╭─ INPUT DATA

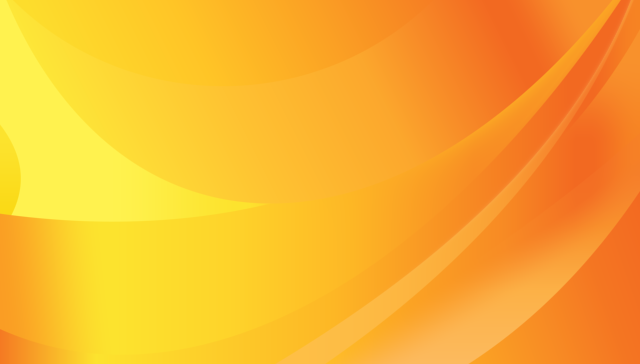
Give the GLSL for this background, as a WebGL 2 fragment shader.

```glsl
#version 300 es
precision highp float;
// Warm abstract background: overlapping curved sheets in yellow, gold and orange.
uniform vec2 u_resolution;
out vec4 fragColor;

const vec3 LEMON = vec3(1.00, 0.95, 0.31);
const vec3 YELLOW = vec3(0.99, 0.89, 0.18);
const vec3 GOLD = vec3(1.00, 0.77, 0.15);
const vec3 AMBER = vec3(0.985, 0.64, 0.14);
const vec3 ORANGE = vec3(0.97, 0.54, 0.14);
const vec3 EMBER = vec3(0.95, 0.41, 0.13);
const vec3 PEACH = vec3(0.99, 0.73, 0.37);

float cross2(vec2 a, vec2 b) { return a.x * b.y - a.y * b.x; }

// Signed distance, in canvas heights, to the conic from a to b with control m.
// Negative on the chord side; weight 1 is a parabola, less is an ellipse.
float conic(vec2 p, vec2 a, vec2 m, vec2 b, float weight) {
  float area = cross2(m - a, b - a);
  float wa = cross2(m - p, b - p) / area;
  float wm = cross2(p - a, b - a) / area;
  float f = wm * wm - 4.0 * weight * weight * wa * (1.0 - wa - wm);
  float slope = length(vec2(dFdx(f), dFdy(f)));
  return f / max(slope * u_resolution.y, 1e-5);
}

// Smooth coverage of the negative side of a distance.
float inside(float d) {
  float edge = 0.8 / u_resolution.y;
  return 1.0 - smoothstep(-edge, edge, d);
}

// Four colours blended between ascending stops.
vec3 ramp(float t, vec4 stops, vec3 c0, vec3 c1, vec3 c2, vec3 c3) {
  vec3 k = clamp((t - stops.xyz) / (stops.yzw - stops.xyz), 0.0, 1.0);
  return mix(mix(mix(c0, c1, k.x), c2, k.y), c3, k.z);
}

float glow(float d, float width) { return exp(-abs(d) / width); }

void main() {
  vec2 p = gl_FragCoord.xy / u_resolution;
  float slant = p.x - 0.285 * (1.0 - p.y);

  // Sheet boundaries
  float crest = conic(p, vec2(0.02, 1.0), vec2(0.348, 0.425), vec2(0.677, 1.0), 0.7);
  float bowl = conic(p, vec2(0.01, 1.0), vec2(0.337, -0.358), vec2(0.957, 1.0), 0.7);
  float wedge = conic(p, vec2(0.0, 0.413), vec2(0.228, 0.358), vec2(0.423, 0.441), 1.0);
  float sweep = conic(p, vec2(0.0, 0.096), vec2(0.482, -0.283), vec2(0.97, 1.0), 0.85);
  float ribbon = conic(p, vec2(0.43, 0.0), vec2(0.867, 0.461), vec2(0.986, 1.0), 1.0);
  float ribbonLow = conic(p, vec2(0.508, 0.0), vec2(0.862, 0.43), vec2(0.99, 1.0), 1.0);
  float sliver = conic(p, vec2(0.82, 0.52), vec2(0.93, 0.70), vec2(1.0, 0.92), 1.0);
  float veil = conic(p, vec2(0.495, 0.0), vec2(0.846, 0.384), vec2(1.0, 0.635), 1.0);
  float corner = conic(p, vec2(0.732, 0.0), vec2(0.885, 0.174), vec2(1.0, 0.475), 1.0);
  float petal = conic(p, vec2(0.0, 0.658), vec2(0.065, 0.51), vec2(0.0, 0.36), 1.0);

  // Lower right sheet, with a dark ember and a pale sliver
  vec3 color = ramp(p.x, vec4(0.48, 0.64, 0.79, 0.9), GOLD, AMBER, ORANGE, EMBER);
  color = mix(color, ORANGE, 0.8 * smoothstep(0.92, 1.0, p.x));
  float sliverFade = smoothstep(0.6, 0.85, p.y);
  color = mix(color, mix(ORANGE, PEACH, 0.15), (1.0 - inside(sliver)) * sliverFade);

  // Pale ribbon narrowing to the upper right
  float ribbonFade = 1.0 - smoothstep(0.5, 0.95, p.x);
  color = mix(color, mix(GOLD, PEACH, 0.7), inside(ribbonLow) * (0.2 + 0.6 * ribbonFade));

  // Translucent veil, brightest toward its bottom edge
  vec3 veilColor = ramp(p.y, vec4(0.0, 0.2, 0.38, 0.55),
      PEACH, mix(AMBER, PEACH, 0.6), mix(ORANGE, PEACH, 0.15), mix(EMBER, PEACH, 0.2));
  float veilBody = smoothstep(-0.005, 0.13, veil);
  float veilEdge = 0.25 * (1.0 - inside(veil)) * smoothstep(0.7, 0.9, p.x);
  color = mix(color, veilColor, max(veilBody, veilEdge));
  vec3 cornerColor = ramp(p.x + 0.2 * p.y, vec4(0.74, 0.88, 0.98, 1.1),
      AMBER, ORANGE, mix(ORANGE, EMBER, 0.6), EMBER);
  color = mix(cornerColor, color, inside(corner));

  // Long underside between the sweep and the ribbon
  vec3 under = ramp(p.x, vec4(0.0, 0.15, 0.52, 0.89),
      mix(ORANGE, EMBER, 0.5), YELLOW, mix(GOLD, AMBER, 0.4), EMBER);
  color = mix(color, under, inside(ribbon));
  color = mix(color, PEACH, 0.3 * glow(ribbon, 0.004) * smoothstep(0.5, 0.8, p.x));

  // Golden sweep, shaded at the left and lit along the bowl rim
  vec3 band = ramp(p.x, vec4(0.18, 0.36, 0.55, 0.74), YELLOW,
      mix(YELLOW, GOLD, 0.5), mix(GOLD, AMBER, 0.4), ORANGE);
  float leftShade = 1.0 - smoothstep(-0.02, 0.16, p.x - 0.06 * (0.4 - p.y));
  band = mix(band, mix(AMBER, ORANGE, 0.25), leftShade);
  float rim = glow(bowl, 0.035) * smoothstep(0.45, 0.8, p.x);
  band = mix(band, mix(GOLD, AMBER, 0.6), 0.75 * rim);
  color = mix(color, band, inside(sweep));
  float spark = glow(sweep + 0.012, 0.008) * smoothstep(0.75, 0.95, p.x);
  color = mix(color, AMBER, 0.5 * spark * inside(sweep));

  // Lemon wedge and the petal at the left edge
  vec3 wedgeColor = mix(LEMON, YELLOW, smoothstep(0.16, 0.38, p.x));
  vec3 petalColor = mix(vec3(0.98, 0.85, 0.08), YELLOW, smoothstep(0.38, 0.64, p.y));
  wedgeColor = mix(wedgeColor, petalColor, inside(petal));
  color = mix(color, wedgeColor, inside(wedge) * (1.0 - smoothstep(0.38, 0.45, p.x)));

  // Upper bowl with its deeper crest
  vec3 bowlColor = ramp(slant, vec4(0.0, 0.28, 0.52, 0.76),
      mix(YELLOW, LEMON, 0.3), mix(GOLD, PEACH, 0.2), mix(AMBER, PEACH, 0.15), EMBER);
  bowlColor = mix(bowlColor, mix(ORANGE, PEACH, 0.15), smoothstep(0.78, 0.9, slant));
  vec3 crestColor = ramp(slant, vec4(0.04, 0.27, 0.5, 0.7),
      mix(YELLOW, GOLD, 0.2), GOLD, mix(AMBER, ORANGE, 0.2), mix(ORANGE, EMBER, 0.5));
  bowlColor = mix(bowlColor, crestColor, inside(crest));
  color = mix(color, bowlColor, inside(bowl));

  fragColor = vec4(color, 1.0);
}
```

╰─

**EXERCISE:** Each entry above is to be given again exactly, and any image in it is to be dropped.

**FINISHED EXERCISE:**
Give the GLSL for this background, as a WebGL 2 fragment shader.

```glsl
#version 300 es
precision highp float;
// Warm abstract background: overlapping curved sheets in yellow, gold and orange.
uniform vec2 u_resolution;
out vec4 fragColor;

const vec3 LEMON = vec3(1.00, 0.95, 0.31);
const vec3 YELLOW = vec3(0.99, 0.89, 0.18);
const vec3 GOLD = vec3(1.00, 0.77, 0.15);
const vec3 AMBER = vec3(0.985, 0.64, 0.14);
const vec3 ORANGE = vec3(0.97, 0.54, 0.14);
const vec3 EMBER = vec3(0.95, 0.41, 0.13);
const vec3 PEACH = vec3(0.99, 0.73, 0.37);

float cross2(vec2 a, vec2 b) { return a.x * b.y - a.y * b.x; }

// Signed distance, in canvas heights, to the conic from a to b with control m.
// Negative on the chord side; weight 1 is a parabola, less is an ellipse.
float conic(vec2 p, vec2 a, vec2 m, vec2 b, float weight) {
  float area = cross2(m - a, b - a);
  float wa = cross2(m - p, b - p) / area;
  float wm = cross2(p - a, b - a) / area;
  float f = wm * wm - 4.0 * weight * weight * wa * (1.0 - wa - wm);
  float slope = length(vec2(dFdx(f), dFdy(f)));
  return f / max(slope * u_resolution.y, 1e-5);
}

// Smooth coverage of the negative side of a distance.
float inside(float d) {
  float edge = 0.8 / u_resolution.y;
  return 1.0 - smoothstep(-edge, edge, d);
}

// Four colours blended between ascending stops.
vec3 ramp(float t, vec4 stops, vec3 c0, vec3 c1, vec3 c2, vec3 c3) {
  vec3 k = clamp((t - stops.xyz) / (stops.yzw - stops.xyz), 0.0, 1.0);
  return mix(mix(mix(c0, c1, k.x), c2, k.y), c3, k.z);
}

float glow(float d, float width) { return exp(-abs(d) / width); }

void main() {
  vec2 p = gl_FragCoord.xy / u_resolution;
  float slant = p.x - 0.285 * (1.0 - p.y);

  // Sheet boundaries
  float crest = conic(p, vec2(0.02, 1.0), vec2(0.348, 0.425), vec2(0.677, 1.0), 0.7);
  float bowl = conic(p, vec2(0.01, 1.0), vec2(0.337, -0.358), vec2(0.957, 1.0), 0.7);
  float wedge = conic(p, vec2(0.0, 0.413), vec2(0.228, 0.358), vec2(0.423, 0.441), 1.0);
  float sweep = conic(p, vec2(0.0, 0.096), vec2(0.482, -0.283), vec2(0.97, 1.0), 0.85);
  float ribbon = conic(p, vec2(0.43, 0.0), vec2(0.867, 0.461), vec2(0.986, 1.0), 1.0);
  float ribbonLow = conic(p, vec2(0.508, 0.0), vec2(0.862, 0.43), vec2(0.99, 1.0), 1.0);
  float sliver = conic(p, vec2(0.82, 0.52), vec2(0.93, 0.70), vec2(1.0, 0.92), 1.0);
  float veil = conic(p, vec2(0.495, 0.0), vec2(0.846, 0.384), vec2(1.0, 0.635), 1.0);
  float corner = conic(p, vec2(0.732, 0.0), vec2(0.885, 0.174), vec2(1.0, 0.475), 1.0);
  float petal = conic(p, vec2(0.0, 0.658), vec2(0.065, 0.51), vec2(0.0, 0.36), 1.0);

  // Lower right sheet, with a dark ember and a pale sliver
  vec3 color = ramp(p.x, vec4(0.48, 0.64, 0.79, 0.9), GOLD, AMBER, ORANGE, EMBER);
  color = mix(color, ORANGE, 0.8 * smoothstep(0.92, 1.0, p.x));
  float sliverFade = smoothstep(0.6, 0.85, p.y);
  color = mix(color, mix(ORANGE, PEACH, 0.15), (1.0 - inside(sliver)) * sliverFade);

  // Pale ribbon narrowing to the upper right
  float ribbonFade = 1.0 - smoothstep(0.5, 0.95, p.x);
  color = mix(color, mix(GOLD, PEACH, 0.7), inside(ribbonLow) * (0.2 + 0.6 * ribbonFade));

  // Translucent veil, brightest toward its bottom edge
  vec3 veilColor = ramp(p.y, vec4(0.0, 0.2, 0.38, 0.55),
      PEACH, mix(AMBER, PEACH, 0.6), mix(ORANGE, PEACH, 0.15), mix(EMBER, PEACH, 0.2));
  float veilBody = smoothstep(-0.005, 0.13, veil);
  float veilEdge = 0.25 * (1.0 - inside(veil)) * smoothstep(0.7, 0.9, p.x);
  color = mix(color, veilColor, max(veilBody, veilEdge));
  vec3 cornerColor = ramp(p.x + 0.2 * p.y, vec4(0.74, 0.88, 0.98, 1.1),
      AMBER, ORANGE, mix(ORANGE, EMBER, 0.6), EMBER);
  color = mix(cornerColor, color, inside(corner));

  // Long underside between the sweep and the ribbon
  vec3 under = ramp(p.x, vec4(0.0, 0.15, 0.52, 0.89),
      mix(ORANGE, EMBER, 0.5), YELLOW, mix(GOLD, AMBER, 0.4), EMBER);
  color = mix(color, under, inside(ribbon));
  color = mix(color, PEACH, 0.3 * glow(ribbon, 0.004) * smoothstep(0.5, 0.8, p.x));

  // Golden sweep, shaded at the left and lit along the bowl rim
  vec3 band = ramp(p.x, vec4(0.18, 0.36, 0.55, 0.74), YELLOW,
      mix(YELLOW, GOLD, 0.5), mix(GOLD, AMBER, 0.4), ORANGE);
  float leftShade = 1.0 - smoothstep(-0.02, 0.16, p.x - 0.06 * (0.4 - p.y));
  band = mix(band, mix(AMBER, ORANGE, 0.25), leftShade);
  float rim = glow(bowl, 0.035) * smoothstep(0.45, 0.8, p.x);
  band = mix(band, mix(GOLD, AMBER, 0.6), 0.75 * rim);
  color = mix(color, band, inside(sweep));
  float spark = glow(sweep + 0.012, 0.008) * smoothstep(0.75, 0.95, p.x);
  color = mix(color, AMBER, 0.5 * spark * inside(sweep));

  // Lemon wedge and the petal at the left edge
  vec3 wedgeColor = mix(LEMON, YELLOW, smoothstep(0.16, 0.38, p.x));
  vec3 petalColor = mix(vec3(0.98, 0.85, 0.08), YELLOW, smoothstep(0.38, 0.64, p.y));
  wedgeColor = mix(wedgeColor, petalColor, inside(petal));
  color = mix(color, wedgeColor, inside(wedge) * (1.0 - smoothstep(0.38, 0.45, p.x)));

  // Upper bowl with its deeper crest
  vec3 bowlColor = ramp(slant, vec4(0.0, 0.28, 0.52, 0.76),
      mix(YELLOW, LEMON, 0.3), mix(GOLD, PEACH, 0.2), mix(AMBER, PEACH, 0.15), EMBER);
  bowlColor = mix(bowlColor, mix(ORANGE, PEACH, 0.15), smoothstep(0.78, 0.9, slant));
  vec3 crestColor = ramp(slant, vec4(0.04, 0.27, 0.5, 0.7),
      mix(YELLOW, GOLD, 0.2), GOLD, mix(AMBER, ORANGE, 0.2), mix(ORANGE, EMBER, 0.5));
  bowlColor = mix(bowlColor, crestColor, inside(crest));
  color = mix(color, bowlColor, inside(bowl));

  fragColor = vec4(color, 1.0);
}
```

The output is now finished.